Nursing homes are what many think of when they imagine ‘care homes’, especially in the UK. These offer more intensive medical assistance on an ongoing basis, with specifically trained staff on hand 24/7. This is because many of these residents have more severe mobility issues and/or psychiatric disorders, dementia being one of the most common, usually as a result of their age. Nursing homes are not hospitals, however, and so there is usually a clear emergency action plan to transfer patients to a hospital in the event of medical emergencies. Care homes also require a much higher degree of housekeeping than does a retirement home, the responsibility of which falls on its staff, rather than on its residents, who may be unable to fulfil such functions themselves.

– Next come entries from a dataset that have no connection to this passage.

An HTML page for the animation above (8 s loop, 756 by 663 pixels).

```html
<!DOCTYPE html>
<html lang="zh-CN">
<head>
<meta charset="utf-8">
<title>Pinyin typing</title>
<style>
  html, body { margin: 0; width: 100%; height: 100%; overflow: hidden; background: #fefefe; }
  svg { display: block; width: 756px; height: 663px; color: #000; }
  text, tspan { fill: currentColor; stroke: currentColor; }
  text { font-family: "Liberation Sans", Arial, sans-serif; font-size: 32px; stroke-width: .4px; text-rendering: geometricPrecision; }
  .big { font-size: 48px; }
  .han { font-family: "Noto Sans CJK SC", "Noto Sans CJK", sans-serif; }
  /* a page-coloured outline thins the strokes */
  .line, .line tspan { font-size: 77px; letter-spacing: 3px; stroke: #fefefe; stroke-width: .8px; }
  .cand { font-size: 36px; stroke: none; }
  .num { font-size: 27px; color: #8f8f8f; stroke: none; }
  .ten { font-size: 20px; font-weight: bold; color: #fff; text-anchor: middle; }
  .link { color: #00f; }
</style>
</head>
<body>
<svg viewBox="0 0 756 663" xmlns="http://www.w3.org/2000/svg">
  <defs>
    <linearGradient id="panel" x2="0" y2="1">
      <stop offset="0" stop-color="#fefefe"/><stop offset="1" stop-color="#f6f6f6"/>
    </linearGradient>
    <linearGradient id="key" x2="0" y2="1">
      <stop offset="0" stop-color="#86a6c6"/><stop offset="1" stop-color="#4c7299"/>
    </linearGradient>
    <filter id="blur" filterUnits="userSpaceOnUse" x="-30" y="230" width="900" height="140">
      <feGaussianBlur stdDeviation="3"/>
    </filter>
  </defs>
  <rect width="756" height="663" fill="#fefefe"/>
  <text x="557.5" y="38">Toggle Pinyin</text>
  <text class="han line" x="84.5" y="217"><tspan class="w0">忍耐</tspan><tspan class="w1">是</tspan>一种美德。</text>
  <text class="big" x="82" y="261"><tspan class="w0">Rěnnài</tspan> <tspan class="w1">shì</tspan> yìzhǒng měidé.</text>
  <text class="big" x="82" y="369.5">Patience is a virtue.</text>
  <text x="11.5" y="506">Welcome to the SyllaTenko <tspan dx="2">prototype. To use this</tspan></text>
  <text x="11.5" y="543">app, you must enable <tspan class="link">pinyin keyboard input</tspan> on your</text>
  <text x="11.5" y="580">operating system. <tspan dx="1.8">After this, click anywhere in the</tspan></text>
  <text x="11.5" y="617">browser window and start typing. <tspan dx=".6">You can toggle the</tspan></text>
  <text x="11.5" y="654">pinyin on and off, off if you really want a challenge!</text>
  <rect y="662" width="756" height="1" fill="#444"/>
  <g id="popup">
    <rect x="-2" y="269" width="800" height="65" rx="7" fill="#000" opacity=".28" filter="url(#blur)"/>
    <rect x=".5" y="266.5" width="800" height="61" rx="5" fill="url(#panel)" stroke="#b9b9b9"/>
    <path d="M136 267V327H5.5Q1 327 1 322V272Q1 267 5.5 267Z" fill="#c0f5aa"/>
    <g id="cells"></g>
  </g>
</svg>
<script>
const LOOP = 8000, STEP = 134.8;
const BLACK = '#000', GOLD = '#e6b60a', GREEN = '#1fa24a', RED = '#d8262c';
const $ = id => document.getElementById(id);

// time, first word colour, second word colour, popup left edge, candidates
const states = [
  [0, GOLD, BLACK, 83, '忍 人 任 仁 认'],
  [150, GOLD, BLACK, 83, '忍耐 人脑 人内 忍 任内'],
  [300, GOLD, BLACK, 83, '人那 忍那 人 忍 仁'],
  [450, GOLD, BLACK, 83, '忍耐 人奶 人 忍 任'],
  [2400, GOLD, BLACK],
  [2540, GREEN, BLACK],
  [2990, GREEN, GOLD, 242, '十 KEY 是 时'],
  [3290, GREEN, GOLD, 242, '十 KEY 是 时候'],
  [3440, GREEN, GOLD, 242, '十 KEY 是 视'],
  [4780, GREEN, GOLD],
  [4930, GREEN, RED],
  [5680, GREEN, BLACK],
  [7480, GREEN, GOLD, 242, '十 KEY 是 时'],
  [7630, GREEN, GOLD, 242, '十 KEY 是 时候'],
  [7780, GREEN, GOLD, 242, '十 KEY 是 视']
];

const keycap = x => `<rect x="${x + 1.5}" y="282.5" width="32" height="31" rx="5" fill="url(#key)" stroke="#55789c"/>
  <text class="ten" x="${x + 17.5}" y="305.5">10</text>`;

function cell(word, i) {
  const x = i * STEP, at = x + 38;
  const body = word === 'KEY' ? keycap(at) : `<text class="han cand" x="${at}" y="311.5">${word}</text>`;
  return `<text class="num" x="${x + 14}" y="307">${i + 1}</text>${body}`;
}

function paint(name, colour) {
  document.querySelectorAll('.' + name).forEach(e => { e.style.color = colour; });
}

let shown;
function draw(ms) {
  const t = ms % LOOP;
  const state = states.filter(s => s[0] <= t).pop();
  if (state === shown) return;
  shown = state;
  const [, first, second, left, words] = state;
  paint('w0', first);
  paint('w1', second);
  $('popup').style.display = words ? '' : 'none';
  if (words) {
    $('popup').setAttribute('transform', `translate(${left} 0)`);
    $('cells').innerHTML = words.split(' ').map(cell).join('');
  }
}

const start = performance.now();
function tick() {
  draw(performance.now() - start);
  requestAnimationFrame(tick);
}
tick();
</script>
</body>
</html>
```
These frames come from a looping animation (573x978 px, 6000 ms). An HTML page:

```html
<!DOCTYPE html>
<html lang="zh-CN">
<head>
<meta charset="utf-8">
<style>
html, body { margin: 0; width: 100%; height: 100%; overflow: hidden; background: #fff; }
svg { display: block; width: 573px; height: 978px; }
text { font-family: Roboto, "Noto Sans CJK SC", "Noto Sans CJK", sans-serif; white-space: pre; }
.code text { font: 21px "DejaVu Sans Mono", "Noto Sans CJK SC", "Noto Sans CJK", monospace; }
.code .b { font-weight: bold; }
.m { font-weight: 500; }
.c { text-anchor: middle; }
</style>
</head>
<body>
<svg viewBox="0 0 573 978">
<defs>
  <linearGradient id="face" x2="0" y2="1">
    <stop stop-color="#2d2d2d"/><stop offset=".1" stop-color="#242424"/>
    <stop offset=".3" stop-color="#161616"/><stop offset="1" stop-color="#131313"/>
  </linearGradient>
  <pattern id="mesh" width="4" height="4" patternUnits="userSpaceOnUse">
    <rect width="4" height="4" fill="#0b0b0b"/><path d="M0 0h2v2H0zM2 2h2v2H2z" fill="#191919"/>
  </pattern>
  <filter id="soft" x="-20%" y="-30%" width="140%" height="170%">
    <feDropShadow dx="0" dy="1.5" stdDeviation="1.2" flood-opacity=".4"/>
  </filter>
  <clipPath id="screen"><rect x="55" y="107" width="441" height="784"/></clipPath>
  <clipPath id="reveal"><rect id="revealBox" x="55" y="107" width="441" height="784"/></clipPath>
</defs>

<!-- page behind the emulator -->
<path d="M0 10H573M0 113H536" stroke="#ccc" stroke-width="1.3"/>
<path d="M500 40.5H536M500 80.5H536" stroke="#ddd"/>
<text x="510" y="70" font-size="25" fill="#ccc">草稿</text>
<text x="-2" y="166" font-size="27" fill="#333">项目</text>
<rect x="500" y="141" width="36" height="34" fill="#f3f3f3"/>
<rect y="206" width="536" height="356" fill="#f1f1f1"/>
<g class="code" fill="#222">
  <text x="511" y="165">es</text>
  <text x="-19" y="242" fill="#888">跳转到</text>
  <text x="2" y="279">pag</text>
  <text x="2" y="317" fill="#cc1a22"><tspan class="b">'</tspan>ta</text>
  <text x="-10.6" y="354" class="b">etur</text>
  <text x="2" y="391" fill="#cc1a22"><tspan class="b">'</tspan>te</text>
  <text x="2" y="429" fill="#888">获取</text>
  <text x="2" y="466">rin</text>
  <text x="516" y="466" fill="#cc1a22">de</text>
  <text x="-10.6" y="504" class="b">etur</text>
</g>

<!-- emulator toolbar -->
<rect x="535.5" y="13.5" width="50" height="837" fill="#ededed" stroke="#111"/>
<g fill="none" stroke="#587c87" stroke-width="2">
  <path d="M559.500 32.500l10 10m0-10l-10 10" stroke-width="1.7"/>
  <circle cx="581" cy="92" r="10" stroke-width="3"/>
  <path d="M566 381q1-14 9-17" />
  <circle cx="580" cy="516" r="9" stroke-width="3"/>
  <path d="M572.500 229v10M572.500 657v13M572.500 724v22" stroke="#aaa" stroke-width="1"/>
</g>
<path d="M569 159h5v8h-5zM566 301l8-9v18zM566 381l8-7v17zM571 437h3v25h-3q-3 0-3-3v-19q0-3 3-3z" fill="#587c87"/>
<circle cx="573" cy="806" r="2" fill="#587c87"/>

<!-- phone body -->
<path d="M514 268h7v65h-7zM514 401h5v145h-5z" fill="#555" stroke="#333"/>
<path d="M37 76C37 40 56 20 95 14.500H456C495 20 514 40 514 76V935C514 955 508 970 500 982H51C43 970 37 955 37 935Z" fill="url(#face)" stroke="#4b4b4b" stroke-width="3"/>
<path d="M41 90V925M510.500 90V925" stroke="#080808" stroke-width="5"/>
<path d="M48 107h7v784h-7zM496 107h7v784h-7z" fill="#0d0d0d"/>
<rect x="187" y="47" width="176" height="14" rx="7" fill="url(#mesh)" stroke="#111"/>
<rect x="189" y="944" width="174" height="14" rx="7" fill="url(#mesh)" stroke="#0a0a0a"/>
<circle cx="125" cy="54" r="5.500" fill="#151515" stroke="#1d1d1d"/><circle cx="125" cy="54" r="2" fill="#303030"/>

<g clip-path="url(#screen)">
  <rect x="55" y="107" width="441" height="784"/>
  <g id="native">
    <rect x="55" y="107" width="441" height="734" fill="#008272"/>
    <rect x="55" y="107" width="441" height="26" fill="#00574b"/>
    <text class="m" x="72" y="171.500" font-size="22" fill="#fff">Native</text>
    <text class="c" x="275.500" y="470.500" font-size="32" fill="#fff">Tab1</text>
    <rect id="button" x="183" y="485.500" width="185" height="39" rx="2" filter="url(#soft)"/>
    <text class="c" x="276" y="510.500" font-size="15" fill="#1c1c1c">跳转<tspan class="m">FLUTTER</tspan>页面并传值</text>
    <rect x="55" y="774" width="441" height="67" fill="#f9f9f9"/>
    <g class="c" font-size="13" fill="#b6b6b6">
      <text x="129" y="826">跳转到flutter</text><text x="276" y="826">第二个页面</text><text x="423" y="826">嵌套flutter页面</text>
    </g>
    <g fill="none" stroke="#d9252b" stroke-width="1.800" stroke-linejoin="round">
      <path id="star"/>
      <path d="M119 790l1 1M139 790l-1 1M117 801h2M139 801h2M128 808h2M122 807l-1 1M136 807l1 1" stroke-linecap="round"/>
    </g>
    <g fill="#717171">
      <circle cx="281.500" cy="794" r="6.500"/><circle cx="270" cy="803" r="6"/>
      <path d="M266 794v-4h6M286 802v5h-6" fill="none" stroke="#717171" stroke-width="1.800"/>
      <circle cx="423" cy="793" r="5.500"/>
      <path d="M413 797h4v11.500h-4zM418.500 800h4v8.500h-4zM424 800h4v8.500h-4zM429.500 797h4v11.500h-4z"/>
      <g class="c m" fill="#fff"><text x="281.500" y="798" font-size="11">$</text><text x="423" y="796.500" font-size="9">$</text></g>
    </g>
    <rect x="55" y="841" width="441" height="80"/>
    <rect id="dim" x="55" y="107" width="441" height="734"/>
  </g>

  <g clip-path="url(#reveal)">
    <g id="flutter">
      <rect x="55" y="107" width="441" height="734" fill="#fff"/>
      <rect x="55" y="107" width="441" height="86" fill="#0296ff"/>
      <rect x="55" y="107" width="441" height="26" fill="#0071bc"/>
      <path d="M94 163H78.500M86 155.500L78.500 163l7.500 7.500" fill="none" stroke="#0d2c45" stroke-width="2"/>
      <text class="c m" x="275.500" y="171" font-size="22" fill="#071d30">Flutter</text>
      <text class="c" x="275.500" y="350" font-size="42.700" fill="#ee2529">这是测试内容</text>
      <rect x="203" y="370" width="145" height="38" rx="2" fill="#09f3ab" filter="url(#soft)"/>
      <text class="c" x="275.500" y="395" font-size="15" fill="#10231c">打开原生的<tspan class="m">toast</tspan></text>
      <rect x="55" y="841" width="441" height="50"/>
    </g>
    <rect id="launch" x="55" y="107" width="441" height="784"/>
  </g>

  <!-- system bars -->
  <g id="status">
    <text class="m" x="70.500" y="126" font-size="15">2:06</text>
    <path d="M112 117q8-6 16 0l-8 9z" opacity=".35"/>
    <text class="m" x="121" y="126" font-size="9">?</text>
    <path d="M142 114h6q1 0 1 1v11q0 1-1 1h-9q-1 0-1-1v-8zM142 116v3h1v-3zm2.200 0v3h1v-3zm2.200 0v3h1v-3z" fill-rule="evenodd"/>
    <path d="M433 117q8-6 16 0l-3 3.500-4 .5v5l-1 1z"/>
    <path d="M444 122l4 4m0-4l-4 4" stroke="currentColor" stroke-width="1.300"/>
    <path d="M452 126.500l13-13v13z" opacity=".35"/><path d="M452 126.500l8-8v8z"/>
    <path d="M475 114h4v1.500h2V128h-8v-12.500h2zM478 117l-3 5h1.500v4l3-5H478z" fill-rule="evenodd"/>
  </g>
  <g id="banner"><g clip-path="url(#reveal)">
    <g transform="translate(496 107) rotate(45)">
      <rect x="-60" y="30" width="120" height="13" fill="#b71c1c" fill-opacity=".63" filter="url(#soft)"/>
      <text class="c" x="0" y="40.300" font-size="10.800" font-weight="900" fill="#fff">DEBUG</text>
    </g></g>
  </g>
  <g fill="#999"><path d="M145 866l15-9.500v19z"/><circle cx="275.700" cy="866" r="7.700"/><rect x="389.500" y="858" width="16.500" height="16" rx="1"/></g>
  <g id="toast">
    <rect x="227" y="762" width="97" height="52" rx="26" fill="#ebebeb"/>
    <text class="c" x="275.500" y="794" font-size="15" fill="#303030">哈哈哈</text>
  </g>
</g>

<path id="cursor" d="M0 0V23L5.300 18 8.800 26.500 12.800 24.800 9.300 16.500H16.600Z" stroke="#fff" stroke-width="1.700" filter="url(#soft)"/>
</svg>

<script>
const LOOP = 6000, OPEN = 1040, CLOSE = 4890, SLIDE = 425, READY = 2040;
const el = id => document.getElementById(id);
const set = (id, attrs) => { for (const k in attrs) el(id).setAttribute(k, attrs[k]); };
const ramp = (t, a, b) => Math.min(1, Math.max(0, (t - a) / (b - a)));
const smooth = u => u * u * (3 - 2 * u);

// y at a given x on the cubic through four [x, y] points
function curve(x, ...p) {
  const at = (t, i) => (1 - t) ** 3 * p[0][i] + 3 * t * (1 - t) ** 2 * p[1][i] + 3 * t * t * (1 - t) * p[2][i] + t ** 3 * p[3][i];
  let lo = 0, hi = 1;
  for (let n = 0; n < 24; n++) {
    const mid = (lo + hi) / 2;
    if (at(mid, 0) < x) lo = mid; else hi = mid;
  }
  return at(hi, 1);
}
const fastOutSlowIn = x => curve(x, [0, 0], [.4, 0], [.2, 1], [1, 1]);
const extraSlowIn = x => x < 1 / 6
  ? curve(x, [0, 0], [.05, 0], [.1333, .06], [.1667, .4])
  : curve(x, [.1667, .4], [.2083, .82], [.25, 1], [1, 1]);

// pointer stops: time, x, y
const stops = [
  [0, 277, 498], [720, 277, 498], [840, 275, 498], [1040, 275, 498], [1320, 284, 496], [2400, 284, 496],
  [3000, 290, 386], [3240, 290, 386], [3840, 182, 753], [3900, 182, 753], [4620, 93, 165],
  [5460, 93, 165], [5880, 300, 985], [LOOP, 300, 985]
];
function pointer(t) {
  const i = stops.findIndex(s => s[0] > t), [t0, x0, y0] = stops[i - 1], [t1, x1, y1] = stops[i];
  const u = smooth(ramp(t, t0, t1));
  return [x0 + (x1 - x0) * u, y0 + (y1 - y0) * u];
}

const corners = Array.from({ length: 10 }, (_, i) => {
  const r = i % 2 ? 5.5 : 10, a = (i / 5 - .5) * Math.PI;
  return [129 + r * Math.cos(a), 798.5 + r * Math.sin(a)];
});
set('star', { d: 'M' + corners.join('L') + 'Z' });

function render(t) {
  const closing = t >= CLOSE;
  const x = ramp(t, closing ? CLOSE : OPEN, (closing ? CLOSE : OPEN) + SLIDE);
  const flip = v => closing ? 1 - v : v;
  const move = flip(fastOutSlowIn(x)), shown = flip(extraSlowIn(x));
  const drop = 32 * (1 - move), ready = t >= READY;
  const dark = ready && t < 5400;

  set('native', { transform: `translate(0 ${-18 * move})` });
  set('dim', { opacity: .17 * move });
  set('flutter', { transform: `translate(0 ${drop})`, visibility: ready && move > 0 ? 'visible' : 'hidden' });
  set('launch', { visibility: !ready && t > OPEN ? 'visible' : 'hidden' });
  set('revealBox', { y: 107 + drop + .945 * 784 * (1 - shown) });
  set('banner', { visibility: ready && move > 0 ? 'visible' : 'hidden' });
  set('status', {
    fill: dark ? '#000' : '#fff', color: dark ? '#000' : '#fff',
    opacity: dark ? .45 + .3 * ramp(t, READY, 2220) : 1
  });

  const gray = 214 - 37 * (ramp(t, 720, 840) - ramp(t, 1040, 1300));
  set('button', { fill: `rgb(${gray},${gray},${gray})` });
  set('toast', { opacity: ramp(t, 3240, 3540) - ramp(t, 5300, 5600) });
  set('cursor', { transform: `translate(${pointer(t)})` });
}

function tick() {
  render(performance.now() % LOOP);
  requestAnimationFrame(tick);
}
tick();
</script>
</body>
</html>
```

It is in nursing homes, particularly, that one usually sees an abundance of physical, occupational, and, occasionally, speech-language therapies. Nursing homes work on the principles of both preventative and curative treatment, where medical practitioners seek to preserve life and prevent further injury for those with more extensive care needs.
Hospices concern end-of-life care and are catered for patients who have been diagnosed with terminal illnesses for whom there is little to no hope of recovery. Hospices apply palliative care to patients to optimize quality of life, whilst mitigating physical and/or psychological suffering, rather than promoting a recovery which is not realistically achievable. Like retirement homes, they are usually aimed at being as vibrant as possible, as there is little to be gained under these circumstances in preserving life beyond the natural progression of the terminal disease. Hospices generally take on patients who have been diagnosed with terminal illnesses with a time frame of six months or less life expectancy. Typically, they are funded primarily through charities.